“I am sorry to hear you say that, sir,” I answered. “I should have thought you would have been anxious to see your son happily married.”
“Most men would,” was the reply; ‘but I have my reasons for wishing things otherwise.”
“What do you mean?” I could not help asking.
“I cannot explain myself; I wish I could. It would be best for Allen to let the old family die out. There, perhaps I am foolish about it, and of course I cannot really stop the marriage, but I am worried and troubled about many things.”
“I wish I could help you, sir,” I said impulsively. “If there is anything I can possibly do, you know you have only to ask me.”
“Thank you, Bell, I know you would; but I cannot tell you. Some day I may. But there, I am afraid a” horribly afraid.”
The trembling again seized him, and he put his hands over his eyes as if to shut out some terrible sight.
“Don’t repeat a word of what I have told you to Allen or anyone else,” he said suddenly. “It is possible that some day I may ask you to help me; and remember, Bell, I trust you.”
He held out his hand, which I took. In another moment the butler entered with the lamps, and I took advantage of the interruption to make my way to the drawing-room.
The next day the Curzons arrived, and a hasty glance showed me that Phyllis was a charming girl. She was tall, slightly built, with a figure both upright and graceful, and a handsome, somewhat proud face. When in perfect repose her expression was somewhat haughty; but the moment she spoke her face became vivacious, kindly, charming to an extraordinary degree; she had a gay laugh, a sweet smile, a sympathetic manner. I was certain she had the kindest of hearts, and was sure that Allen had made an admirable choice.
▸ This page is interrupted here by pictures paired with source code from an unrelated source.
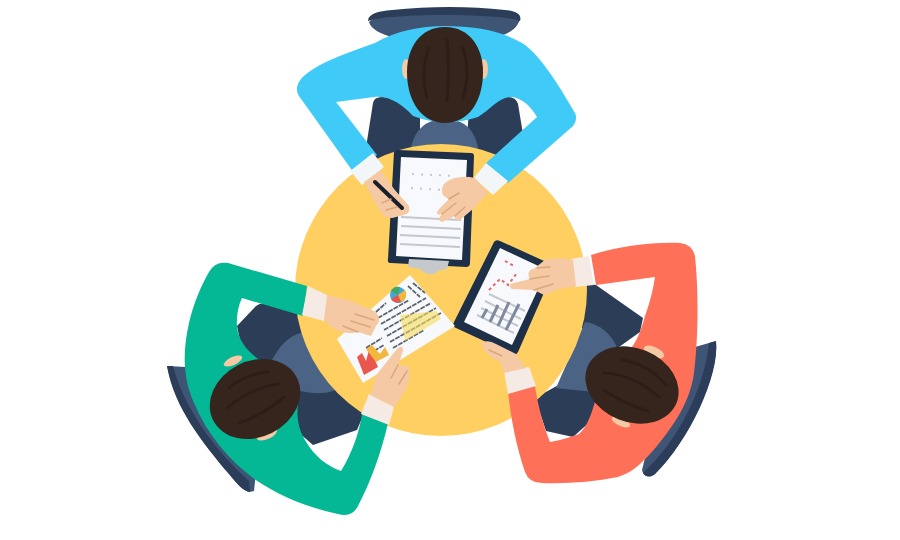
<!DOCTYPE html>
<html lang="en">
<head>
<meta charset="utf-8">
<title>Round table meeting</title>
<style>
:root {
  --paper: #ffffff; --table: #ffd061; --navy: #2c3e57; --frame: #1d3048;
  --seat: #4b6384; --chair: #3e5575; --chair-edge: #2b3d58;
  --blue: #3fcaf8; --green: #04b895; --red: #ff7058;
  --skin: #f4c9a3; --skin-line: #dca67e; --cuff: #f6ebe4; --cuff-blue: #f3f6f8;
  --hair: #35251d; --hair-dark: #241812; --sheet: #f8f9fc; --line: #c3c7ce; --ink: #5c6470;
}
html, body { margin: 0; background: var(--paper); }
body { width: 900px; height: 540px; overflow: hidden; }
svg { display: block; }
.table { fill: var(--table); }
.leg { fill: var(--navy); }
.seat { fill: var(--seat); }
.chair { fill: var(--chair); }
.chair-edge { fill: var(--chair-edge); }
.blue { fill: var(--blue); }
.green { fill: var(--green); }
.red { fill: var(--red); }
.skin { fill: var(--skin); }
.fingers { fill: none; stroke: var(--skin-line); stroke-width: 1.5; stroke-linecap: round; }
.cuff { fill: var(--cuff); }
.cuff-blue { fill: var(--cuff-blue); }
.hair { fill: var(--hair); }
.strands { fill: none; stroke: var(--hair-dark); stroke-width: 3; stroke-linecap: round; }
.frame { fill: var(--frame); }
.sheet { fill: var(--sheet); }
.rules { fill: none; stroke: var(--line); stroke-width: 2; }
.text-lines { fill: none; stroke: var(--ink); stroke-width: 1.8; stroke-dasharray: 5 1; }
</style>
</head>
<body>
<svg width="900" height="540" viewBox="0 0 900 540" role="img" aria-label="Three people seated around a round table, seen from above">

  <g id="chairs">
    <path class="chair" d="M369 22C385 5 505 4 520 18C518 30 505 36 490 38H395C380 34 371 29 369 22Z"/>
    <path class="chair-edge" d="M368 21C368 14 378 11 392 10C430 6 470 6 505 10C517 11 522 15 520 21C500 13 390 13 368 21Z"/>
    <path class="chair" d="M167 366L186 367C194 400 222 446 256 472L254 491C246 494 240 487 230 475C203 444 176 408 167 366Z"/>
    <path class="chair-edge" d="M167 366L173 366C183 405 213 449 249 481L250 492C243 491 238 485 229 474C203 443 174 408 167 366Z"/>
    <path class="chair" d="M695 347L716 341C719 375 689 440 655 474C648 479 643 475 642 470L648 446C672 420 688 384 695 347Z"/>
    <path class="chair-edge" d="M709 343L716 341C720 375 689 441 655 474C650 478 645 477 643 473C676 443 704 391 709 343Z"/>
  </g>

  <g id="legs-and-seats">
    <path class="leg" d="M373 103Q374 97 382 97L420 99V160H364Z"/>
    <path class="leg" d="M470 99L508 97Q516 97 518 104L524 140L496 160H465Z"/>
    <path class="seat" d="M410 155C412 132 424 119 445 119C466 119 477 132 479 155Z"/>
    <path class="leg" d="M237 326L256 306Q261 302 268 304L304 316L310 350L262 372L242 350Z"/>
    <path class="leg" d="M298 388L350 390L368 404L357 430L313 445L290 425Z"/>
    <path class="seat" d="M272 360C284 338 296 332 310 332L345 385C330 396 312 394 296 390Z"/>
    <path class="leg" d="M580 282L596 285L643 318L640 332L612 352L578 325Z"/>
    <path class="leg" d="M535 398L582 372L605 396L592 420L573 437L546 431Z"/>
    <path class="seat" d="M585 322C600 324 612 334 618 350L594 392L556 388Z"/>
  </g>

  <circle class="table" cx="441" cy="290" r="146"/>

  <g id="clipboard">
    <path class="frame" d="M394 152Q395 150 398 150L471 153Q474 153 474 156L470 263Q470 267 466 267L391 263Q387 263 388 259Z"/>
    <path class="sheet" d="M401 157L467 160L462 260L396 256Z"/>
    <path class="rules" d="M401 217L461 220M401 226L461 229M400 235L460 238M400 244L460 247"/>
    <path class="rules" stroke-dasharray="2 7" d="M412 174L455 176M411 188L442 190"/>
    <path fill="#c5c9cc" d="M409 259L449 261L447 269L440 270Q430 279 420 269L408 267Z"/>
  </g>

  <g id="tablet">
    <path class="frame" d="M494 242Q496 239 500 241L553 265Q556 267 554 270L518 352Q516 356 512 354L456 328Q452 326 454 322Z"/>
    <path class="sheet" d="M500 248L547 270L512 345L464 322Z"/>
    <path class="rules" d="M477 315L514 333M481 308L518 326M485 301L521 319M489 294L525 311"/>
    <path fill="none" stroke="#7d8aa0" stroke-width="3" d="M482 318L487 309M490 322L498 305M498 326L509 302M506 330L519 304"/>
    <path fill="none" stroke="#e06a66" stroke-width="2" stroke-dasharray="3 3" d="M489 290L500 279L508 285L517 273M505 261L514 266"/>
  </g>

  <g id="report">
    <path class="sheet" d="M337 339L410 275L455 326L363 383Z"/>
    <circle cx="398" cy="295" r="8" fill="#3fa9d8"/>
    <path fill="#f4b73e" d="M398 295L405 290A8 8 0 0 1 401 302Z"/>
    <path fill="#e8564c" d="M398 295L401 302A8 8 0 0 1 391 299Z"/>
    <path fill="#43a565" d="M398 295L391 291A8 8 0 0 1 400 287Z"/>
    <path class="text-lines" d="M408 286L420 297M413 283L425 293M376 312L386 303M378 318L409 300M381 324L426 298M384 330L431 303M387 336L436 308M390 342L441 313M393 348L424 330M366 348L382 338M369 354L384 345"/>
    <path fill="#f6dc5a" d="M400 315L437 311L441 319L405 341Z" opacity=".6"/>
    <path fill="#e8564c" d="M357 357L362 353L366 361L369 350L374 358L378 367L364 375Z"/>
    <path fill="#f4b73e" d="M366 349L372 345L380 354L385 347L389 355L376 362Z"/>
  </g>

  <g id="blue-person">
    <path class="blue" d="M375 43C396 31 420 26 445 26C475 26 502 31 522 43C538 53 556 80 575 113Q578 119 573 126L508 183L485 164L537 117Q527 100 513 97C500 96 491 109 478 117Q445 128 413 116C403 105 389 95 374 97L336 102L377 155L354 173L299 96Q294 88 301 79C316 63 345 54 375 43Z"/>
    <path class="cuff-blue" d="M373 153L384 167L362 185L350 171Z"/>
    <path class="cuff-blue" d="M486 163L508 181L493 195L474 178Z"/>
    <path class="skin" d="M364 182L381 170L394 189L409 206Q411 213 404 215L392 218Q383 218 378 208Z"/>
    <path fill="none" stroke="#191f2b" stroke-width="4" stroke-linecap="round" d="M375 182L402 208"/>
    <path class="fingers" d="M382 203L391 199M386 210L397 207"/>
    <path class="skin" d="M475 178L488 193L473 209L461 219Q455 223 455 216L442 222Q436 220 442 214Q433 216 440 208L449 199Q438 195 444 184Q455 174 475 178Z"/>
    <path class="fingers" d="M442 214L456 203M455 216L465 207M449 199L459 193"/>
    <ellipse class="skin" cx="406" cy="69" rx="4" ry="10"/>
    <ellipse class="skin" cx="484" cy="69" rx="4" ry="10"/>
    <path class="hair" d="M445 27C470 27 483 48 483 72C483 102 468 123 445 123C422 123 407 102 407 72C407 48 420 27 445 27Z"/>
    <path class="strands" d="M447 40Q450 70 447 100M429 48Q420 70 427 98M463 48Q471 72 463 98" opacity=".5"/>
  </g>

  <g id="green-person">
    <path class="green" d="M228 263L307 286L303 316L242 298Q236 310 237 327C239 345 254 358 270 366L300 392C296 410 296 425 305 440C314 456 327 466 341 471C352 453 359 433 362 414L388 423C381 454 370 483 358 506Q352 518 338 514C306 507 279 496 253 478C228 459 207 434 194 403C182 376 183 350 189 323C194 302 201 286 209 272Q215 261 228 263Z"/>
    <path class="cuff" d="M308 286L329 296L324 321L302 315Z"/>
    <path class="cuff" d="M369 394L394 407L389 425L361 414Z"/>
    <path class="skin" d="M327 295L351 301L374 311Q383 318 376 326L371 336L358 332Q340 337 324 320Z"/>
    <path class="fingers" d="M351 321L370 327M355 314L374 320M343 326L358 332"/>
    <path class="skin" d="M370 395L377 374L397 349Q403 343 403 351L398 365L408 366Q412 375 407 387L395 407Z"/>
    <path class="fingers" d="M398 365L391 378M407 371L399 384"/>
    <ellipse class="skin" cx="233" cy="361" rx="10" ry="4" transform="rotate(-25 233 361)"/>
    <ellipse class="skin" cx="267" cy="434" rx="11" ry="5" transform="rotate(-25 267 434)"/>
    <ellipse class="hair" cx="255" cy="399" rx="47" ry="38" transform="rotate(-27 255 399)"/>
    <path class="strands" d="M227 408Q250 388 279 384M239 423Q263 415 284 397M229 388Q245 374 268 372" opacity=".5"/>
  </g>

  <g id="red-person">
    <path class="red" d="M591 255C621 246 651 242 680 243Q692 244 695 256C699 295 698 340 694 373C690 402 674 425 657 446C644 461 634 472 618 477C593 482 566 484 542 483Q529 483 525 472C516 445 511 419 508 392L535 386C538 406 543 425 550 442Q566 439 579 434C588 426 592 412 596 398L627 353C636 344 641 331 645 316Q652 297 655 277L596 285Z"/>
    <path class="cuff" d="M571 259L589 256L594 285L575 287Z"/>
    <path class="cuff" d="M504 371L529 367L536 386L508 394Z"/>
    <path class="skin" d="M573 260L576 286L559 289L544 295L534 290L512 289Q507 285 514 283L530 279Q525 271 535 268L546 259Q559 257 573 260Z"/>
    <path class="fingers" d="M530 279L549 276M534 290L553 284M537 268L550 267"/>
    <path class="skin" d="M481 343Q488 339 496 344L516 354L526 368L504 373L500 361Q488 359 481 343Z"/>
    <path class="fingers" d="M489 350L502 356"/>
    <ellipse class="skin" cx="654" cy="352" rx="11" ry="5" transform="rotate(24 654 352)"/>
    <ellipse class="skin" cx="621" cy="422" rx="10" ry="4" transform="rotate(24 621 422)"/>
    <ellipse class="hair" cx="632" cy="385" rx="48" ry="37" transform="rotate(22 632 385)"/>
    <path class="strands" d="M603 373Q633 374 659 397M604 390Q624 404 648 411M622 360Q648 364 666 385" opacity=".5"/>
  </g>
</svg>
</body>
</html>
A few days went by, and at last the evening before the day when I was to return to London arrived. Phyllis’ mother had gone to bed a short time before, as she had complained of headache, and Allen suddenly proposed, as the night was a perfect one, that we should go out and enjoy a moonlight stroll.
Phyllis laughed with glee at the suggestion, and ran at once into the hall to take a wrap from one of the pegs.
“Allen,” she said to her lover, who was following her, “you and I will go first.”
“No, young lady, on this occasion you and I will have that privilege,” said Sir Henry. He had also come into the hall, and, to our astonishment, announced his intention of accompanying us in our walk.
Phyllis bestowed upon him a startled glance, then she laid her hand lightly on his arm, nodded back at Allen with a smile and walked on in front somewhat rapidly. Allen and I followed in the rear.
“Now, what does my father mean by this?’ said Allen to me. “He never goes out at night; but he has not been well lately. I sometimes think he grows queerer every day.”